On the women’s side, Ukraine’s Anzhelika Terliuga (-55 kg) tops the world rankings in her weight class. Serbia’s Jovana Prekovic (-61 kg) and Azerbaijan’s Irina Zaretska (+61 kg), both 2018 world champions, will also compete in Tokyo. China’s Yin Xiaoyan leads the world rankings in the -61 kg weight class and finished second to Prekovic in 2018.

At the world championships, there are five weight classes in the kumite competition, but there will be only three weight classes in Tokyo.

Who are the favorites in baseball and softball?

The International Olympic Committee added baseball to the Olympic program for the 1992 Games, and it was contested through 2008. Cuba won the gold medal three times (1992, 1996 and 2004). The United States won in 2000 and has finished on the podium two other times. South Korea won the gold medal in 2008.
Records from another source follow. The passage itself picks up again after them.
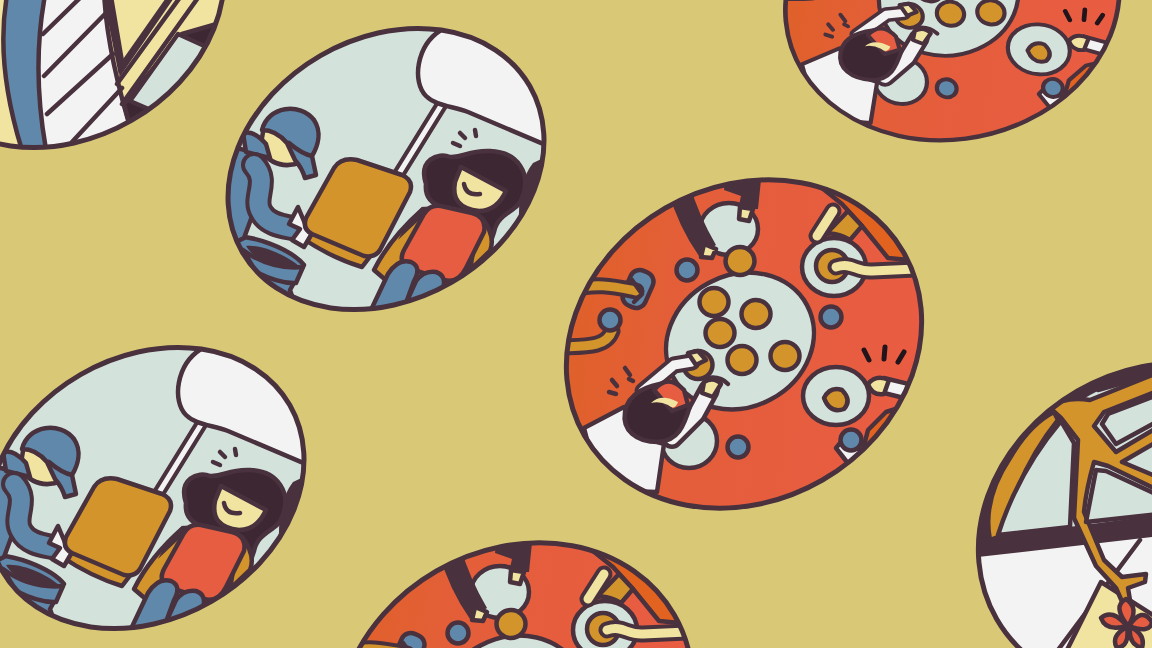
<!DOCTYPE html>
<html lang="en">
<head>
<meta charset="utf-8">
<title>Round illustrated stickers</title>
<style>
:root{--mustard:#d9c977;--ink:#49323e;--hair:#3d2733;--red:#e75d42;--orange:#e2621f;--gold:#d3942c;--cream:#f1e3a0;--mint:#d4e2dc;--white:#f3f3f3;--blue:#5f88ab}
html,body{margin:0;overflow:hidden;background:var(--mustard)}
svg{display:block;width:1152px;height:648px}
.line{stroke:var(--ink);stroke-width:4.5;stroke-linejoin:round;stroke-linecap:round}
.rim{fill:none;stroke:var(--ink);stroke-width:5}
.none{fill:none}.ink{fill:var(--ink)}.hair{fill:var(--hair)}.red{fill:var(--red)}.orange{fill:var(--orange)}.gold{fill:var(--gold)}.cream{fill:var(--cream)}.mint{fill:var(--mint)}.white{fill:var(--white)}.blue{fill:var(--blue)}
.limb{fill:none;stroke-linecap:round;stroke-linejoin:round}
.edge{stroke:var(--ink)}
.w22{stroke-width:22}.w17{stroke-width:17}.w13{stroke-width:13}.w9{stroke-width:9}.w26{stroke-width:26}
.s-blue{stroke:var(--blue)}.s-gold{stroke:var(--gold)}.s-white{stroke:var(--white)}.s-cream{stroke:var(--cream)}.s-mint{stroke:var(--mint)}
</style>
</head>
<body>
<svg viewBox="0 0 1152 648" role="img" aria-label="Round stickers with drawn scenes: a parcel delivery, a shared dinner table, a striped tie and a tree by a window">
<defs>
  <linearGradient id="table-top" x1="0" y1="0.4" x2="1" y2="0.5">
    <stop offset="0" stop-color="#df6127"/><stop offset=".35" stop-color="#e45e3a"/><stop offset="1" stop-color="#ea5c44"/>
  </linearGradient>
  <ellipse id="small-round" rx="166" ry="131" transform="rotate(-30)"/>
  <ellipse id="large-round" rx="184" ry="157" transform="rotate(-30)"/>
  <clipPath id="delivery-clip"><ellipse rx="166" ry="131" transform="translate(386 169) rotate(-30)"/></clipPath>
  <clipPath id="table-clip"><ellipse rx="184" ry="157" transform="translate(744 344) rotate(-30)"/></clipPath>
  <clipPath id="tie-clip"><ellipse rx="166" ry="131" transform="translate(66 7) rotate(-30)"/></clipPath>
  <clipPath id="tree-clip"><ellipse rx="184" ry="157" transform="translate(1156 527) rotate(-30)"/></clipPath>

  <ellipse id="dumpling" class="gold line" rx="14.5" ry="14"/>
  <circle id="cup" class="blue line" r="10.5"/>
  <path id="courier-arm" d="M254 165C270 182 252 198 261 212C267 224 282 226 292 228"/>
  <path id="lamp-pole" d="M442 104L390 188"/>
  <path id="chef-arm-far" d="M643 391L674 365L692 362"/>
  <path id="chef-arm-near" d="M672 438L696 414L709 390"/>
  <path id="guest-arm-top" d="M570 290C596 282 616 287 636 291"/>
  <path id="guest-arm-low" d="M560 347C584 346 606 348 612 331"/>
  <path id="guest-arm-right" d="M836 267C852 262 856 272 872 271L916 269"/>
  <path id="guest-finger" d="M817 236L833 211"/>

  <g id="delivery">
    <g clip-path="url(#delivery-clip)">
      <rect class="mint" x="210" y="10" width="350" height="320"/>
      <!-- lamp -->
      <use href="#lamp-pole" class="limb edge w13"/>
      <use href="#lamp-pole" class="limb s-white" stroke-width="5"/>
      <path class="white line" d="M441 30C416 46 412 82 426 96C436 106 452 106 468 112L548 146L570 20Z"/>
      <path class="ink" d="M533 163Q518 182 519 220L560 205V150Z"/>
      <!-- bin -->
      <path class="blue line" d="M228 238C250 232 292 250 304 265L290 290L300 320L220 310Z"/>
      <path class="ink" d="M246 246C262 244 288 256 300 267C280 272 256 262 246 246Z"/>
      <path class="blue line" d="M243 250L256 272Q280 284 296 283L303 267Q270 270 243 250Z"/>
      <!-- courier -->
      <path class="blue line" d="M222 150Q248 144 262 162Q274 178 258 200L244 238L220 250Z"/>
      <path class="cream line" d="M264 126L260 150Q277 172 302 162L314 148L300 122Z"/>
      <path class="blue line" d="M262 130C268 106 300 102 314 120C322 132 318 146 312 156L316 175L305 178Q302 168 295 160L287 143Q276 130 262 130Z"/>
      <path class="line none" d="M289 143Q302 154 312 156"/>
      <path class="blue line" d="M243 133Q254 130 266 144L270 158L246 152Z"/>
      <use href="#courier-arm" class="limb edge w26"/>
      <use href="#courier-arm" class="limb s-blue" stroke-width="18"/>
      <!-- parcel -->
      <path class="gold line" d="M310 230L372 254L362 267Q332 258 302 238Z"/>
      <path class="white line" d="M298 207L289 224L300 229L292 240L304 247L314 230L306 226Z"/>
      <path class="gold line" d="M357 160L402 175Q414 180 410 192L380 250Q375 258 364 256L312 234Q302 229 306 218L334 168Q341 157 357 160Z"/>
      <!-- customer -->
      <path class="gold line" d="M423 209Q390 238 374 270L388 282L410 272L436 214Z"/>
      <path class="ink" d="M434 206L422 207Q406 222 398 240Z"/>
      <path class="hair line" d="M426 184C418 160 438 152 450 157C464 158 468 150 490 151C518 152 532 174 522 198C518 212 498 212 494 232L480 274L458 284L444 208Q424 202 426 184Z"/>
      <path class="gold line" d="M482 218Q496 236 490 251L470 270L476 234Z"/>
      <path class="cream line" d="M461 167L506 191Q497 211 479 211Q450 208 455 182Z"/>
      <path class="line none" d="M464 184Q466 196 480 194"/>
      <path class="red line" d="M441 206L472 213Q487 217 484 232L466 268Q458 284 444 280L408 268Q398 262 404 250L424 214Q430 204 441 206Z"/>
      <path class="blue line" d="M370 312L388 274Q398 258 411 262Q422 267 414 281L402 314Z"/>
      <path class="blue line" d="M402 312L416 281Q424 270 436 272Q448 276 442 292L434 312Z"/>
      <path class="line none" d="M453 143L460 146M460 133L465 138M475 130L476 136"/>
    </g>
    <use href="#small-round" x="386" y="169" class="rim"/>
  </g>

  <g id="table">
    <g clip-path="url(#table-clip)">
      <rect x="550" y="160" width="400" height="370" fill="url(#table-top)"/>
      <path class="orange line" d="M812 180L842 204L862 226L888 258L930 262V180Z"/>
      <!-- guest in dark sleeves -->
      <ellipse class="mint line" cx="729" cy="229" rx="29" ry="26"/>
      <path class="ink" d="M668 190L690 185Q698 214 716 245L699 256Q678 226 668 190Z"/>
      <path class="cream line" d="M704 244L716 249L712 258L701 257Z"/>
      <path class="ink" d="M726 170H762L758 209H738L741 196L724 190Z"/>
      <path class="cream line" d="M740 207L753 209L749 221L739 219Z"/>
      <!-- guests on the left -->
      <rect class="blue line" x="626" y="270" width="24" height="38" rx="10" transform="rotate(24 638 289)"/>
      <use href="#guest-arm-top" class="limb edge w17"/>
      <use href="#guest-arm-top" class="limb s-gold w9"/>
      <path class="line none" d="M632 280L642 294L634 302"/>
      <use href="#guest-arm-low" class="limb edge w17"/>
      <use href="#guest-arm-low" class="limb s-gold w9"/>
      <use href="#cup" x="610" y="320"/>
      <use href="#cup" x="687" y="270"/>
      <use href="#cup" x="831" y="317"/>
      <use href="#cup" x="738" y="447"/>
      <!-- guest on the right -->
      <ellipse class="mint line" cx="834" cy="267" rx="32" ry="29"/>
      <circle class="gold line" cx="832" cy="266" r="16"/>
      <use href="#guest-arm-right" class="limb edge w17"/>
      <use href="#guest-arm-right" class="limb s-cream w9"/>
      <path class="gold line" d="M826 234L848 211L862 226L850 240Q836 232 826 234Z"/>
      <use href="#guest-finger" class="limb edge w17"/>
      <use href="#guest-finger" class="limb s-cream w9"/>
      <!-- shared platter -->
      <ellipse class="mint line" rx="76" ry="66" transform="translate(740 341) rotate(-28)"/>
      <use href="#dumpling" x="714" y="302"/>
      <use href="#dumpling" x="756" y="314"/>
      <use href="#dumpling" x="720" y="333"/>
      <use href="#dumpling" x="785" y="356"/>
      <use href="#dumpling" x="742" y="360"/>
      <use href="#dumpling" x="698" y="365"/>
      <path class="line none" d="M726 258L740 262"/>
      <use href="#dumpling" x="740" y="261"/>
      <!-- side plate and corner guest -->
      <path class="orange line" d="M868 430L886 412L930 398V450L850 500Z"/>
      <ellipse class="mint line" cx="836" cy="396" rx="33" ry="29"/>
      <path class="gold line" d="M824 398Q830 386 842 390Q852 400 844 409Q830 414 824 398Z"/>
      <path class="white line" d="M884 378L925 388L920 402L880 392Z"/>
      <path class="cream line" d="M868 384Q876 374 889 380L884 394Q872 396 868 384Z"/>
      <path class="white line" d="M836 448L846 436L862 452L850 466Z"/>
      <use href="#cup" x="851" y="440"/>
      <path class="none" stroke="#21151b" stroke-width="5" stroke-linecap="round" d="M864 350L869 360M885 347L884 359M904 352L898 362"/>
      <!-- chef -->
      <ellipse class="mint line" cx="689" cy="441" rx="28" ry="27"/>
      <path class="white line" d="M584 428L624 407Q636 438 664 444L657 492L600 490Z"/>
      <use href="#chef-arm-far" class="limb edge w17"/>
      <use href="#chef-arm-far" class="limb s-white w9"/>
      <use href="#chef-arm-near" class="limb edge w22"/>
      <use href="#chef-arm-near" class="limb s-white w13"/>
      <path class="cream line" d="M688 353L698 351L706 360L696 365Z"/>
      <path class="cream line" d="M704 382Q714 376 721 384L713 397L702 393Z"/>
      <path class="line none" d="M708 378Q720 376 728 384"/>
      <path class="hair line" d="M625 412C628 392 650 385 666 383L690 406C684 426 678 441 658 442C636 442 622 430 625 412Z"/>
      <path class="red line" d="M654 390Q668 373 684 390L688 405L672 411Z"/>
      <path class="cream" d="M651 403Q661 393 678 402Q675 411 668 405Q660 401 651 403Z"/>
      <path class="line none" d="M612 380L617 386M625 368L630 375M609 392L616 394M629 379L633 381"/>
    </g>
    <use href="#large-round" x="744" y="344" class="rim"/>
  </g>
</defs>

<rect width="1152" height="648" fill="var(--mustard)"/>

<g id="tie-sticker">
  <g clip-path="url(#tie-clip)">
    <rect class="cream" x="-10" y="-10" width="250" height="170"/>
    <path class="blue line" d="M-10-10H47C36 40 40 95 51 150H-10Z"/>
    <path class="cream line" d="M-10-10H8Q-6 60 22 150H-10Z"/>
    <path class="white line" d="M46-10H104Q106 50 134 140L48 160Q30 70 46-10Z"/>
    <path class="line none" d="M43 34L84-6M44 76L105 14M47 114L113 54M72 142L122 88"/>
    <path class="ink" d="M103-5H113L124 60L119 76Z"/>
    <path class="line none" d="M117 84L181-4M122 104L205-12"/>
    <path class="ink" d="M121 62L168-5L176-5L119 78Z"/>
    <path class="hair line" d="M182 34L124 104L134 140L230 60V20Z"/>
    <path class="mint line" d="M178 34L211 49L160 114L130 101Z"/>
  </g>
  <use href="#small-round" x="66" y="7" class="rim"/>
</g>

<use href="#delivery"/>
<use href="#delivery" x="-240" y="319"/>
<use href="#table"/>
<use href="#table" x="-229" y="363"/>
<use href="#table" transform="matrix(.94 .05 0 .86 253 -333)"/>

<g id="tree-sticker">
  <g clip-path="url(#tree-clip)">
    <rect class="mint" x="960" y="350" width="200" height="310"/>
    <path class="ink" d="M960 350H1160V372Q1060 388 1018 470L990 545H960Z"/>
    <path class="gold line" d="M990 540Q982 500 1010 458Q1030 424 1054 412L1058 420Q1018 470 1003 535Z"/>
    <path class="white" d="M970 556L1160 533V660H970Z"/>
    <path class="ink" d="M970 540L1160 515V536L970 558Z"/>
    <path class="line none" d="M1140 540L1058 650"/>
    <!-- paper under the leaves -->
    <path class="cream line" d="M1101 582L1164 622V660H1062Z"/>
    <!-- branches -->
    <path class="gold line" d="M1050 408Q1064 396 1090 400L1160 372V390L1104 412L1094 426L1116 452L1160 426V440L1122 462L1160 478V491L1108 466L1094 462Q1086 490 1084 512L1104 560L1122 577L1146 574L1145 582L1128 588L1131 606L1124 606L1116 588L1096 566L1074 518L1078 440L1061 418Z"/>
    <path class="mint line" d="M1061 421L1074 443L1070 527L998 535Q1018 472 1061 421Z"/>
    <path class="mint line" d="M1096 470L1106 471L1160 496V514L1086 522Z"/>
    <path class="mint line" d="M1102 424L1108 414L1160 394V420L1116 444Z"/>
    <path class="mint line" d="M1098 390Q1124 376 1160 371L1158 373Z"/>
    <!-- leaves -->
    <path class="red line" d="M1128 626Q1112 606 1126 599Q1140 608 1128 626Z"/>
    <path class="red line" d="M1127 626Q1112 608 1101 618Q1106 632 1127 626Z"/>
    <path class="red line" d="M1129 626Q1142 606 1152 622Q1150 634 1129 626Z"/>
    <path class="red line" d="M1127 627Q1110 636 1117 648Q1130 646 1127 627Z"/>
    <path class="red line" d="M1130 627Q1146 634 1142 648Q1128 644 1130 627Z"/>
  </g>
  <use href="#large-round" x="1156" y="527" class="rim"/>
</g>
</svg>
</body>
</html>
Major League Baseball does not pause its season for the Olympics, so the sport’s U.S. national governing body built a team with players not currently in the big leagues. The United States will still hope to contend for a medal. Other North American countries face similar constraints.

Japan — a country that loves baseball, which is why the sport is making a reappearance at these Games — will pause its top league, Nippon Professional Baseball, while the nation pursues an Olympic medal. The Korea Baseball Organization will also go on hold to allow players to participate in the Games.

Softball has been contested four times at the Olympics. Team USA won in 1996, 2000 and 2004, but Japan edged the United States in the 2008 final. Cat Osterman, now 38, pitched for Team USA in that game, and she came out of retirement for the Tokyo Games.

Will these sports be included at the 2024 Paris Games?

Olympic competitions in sport climbing, skateboarding and surfing will be held again at the next Summer Games. Karate, baseball and softball will not be included in the 2024 Olympics.

What other new sports might be added to the Olympics?

In addition to the three new sports from Tokyo that will remain part of the Olympic program, the Paris Games will feature the debut of breaking, also known as break dancing. The 2024 Games will include 329 medal events.

New sports for the 2028 Los Angeles Games have not yet been announced. The IOC will consider the organizing committee’s proposal in 2024.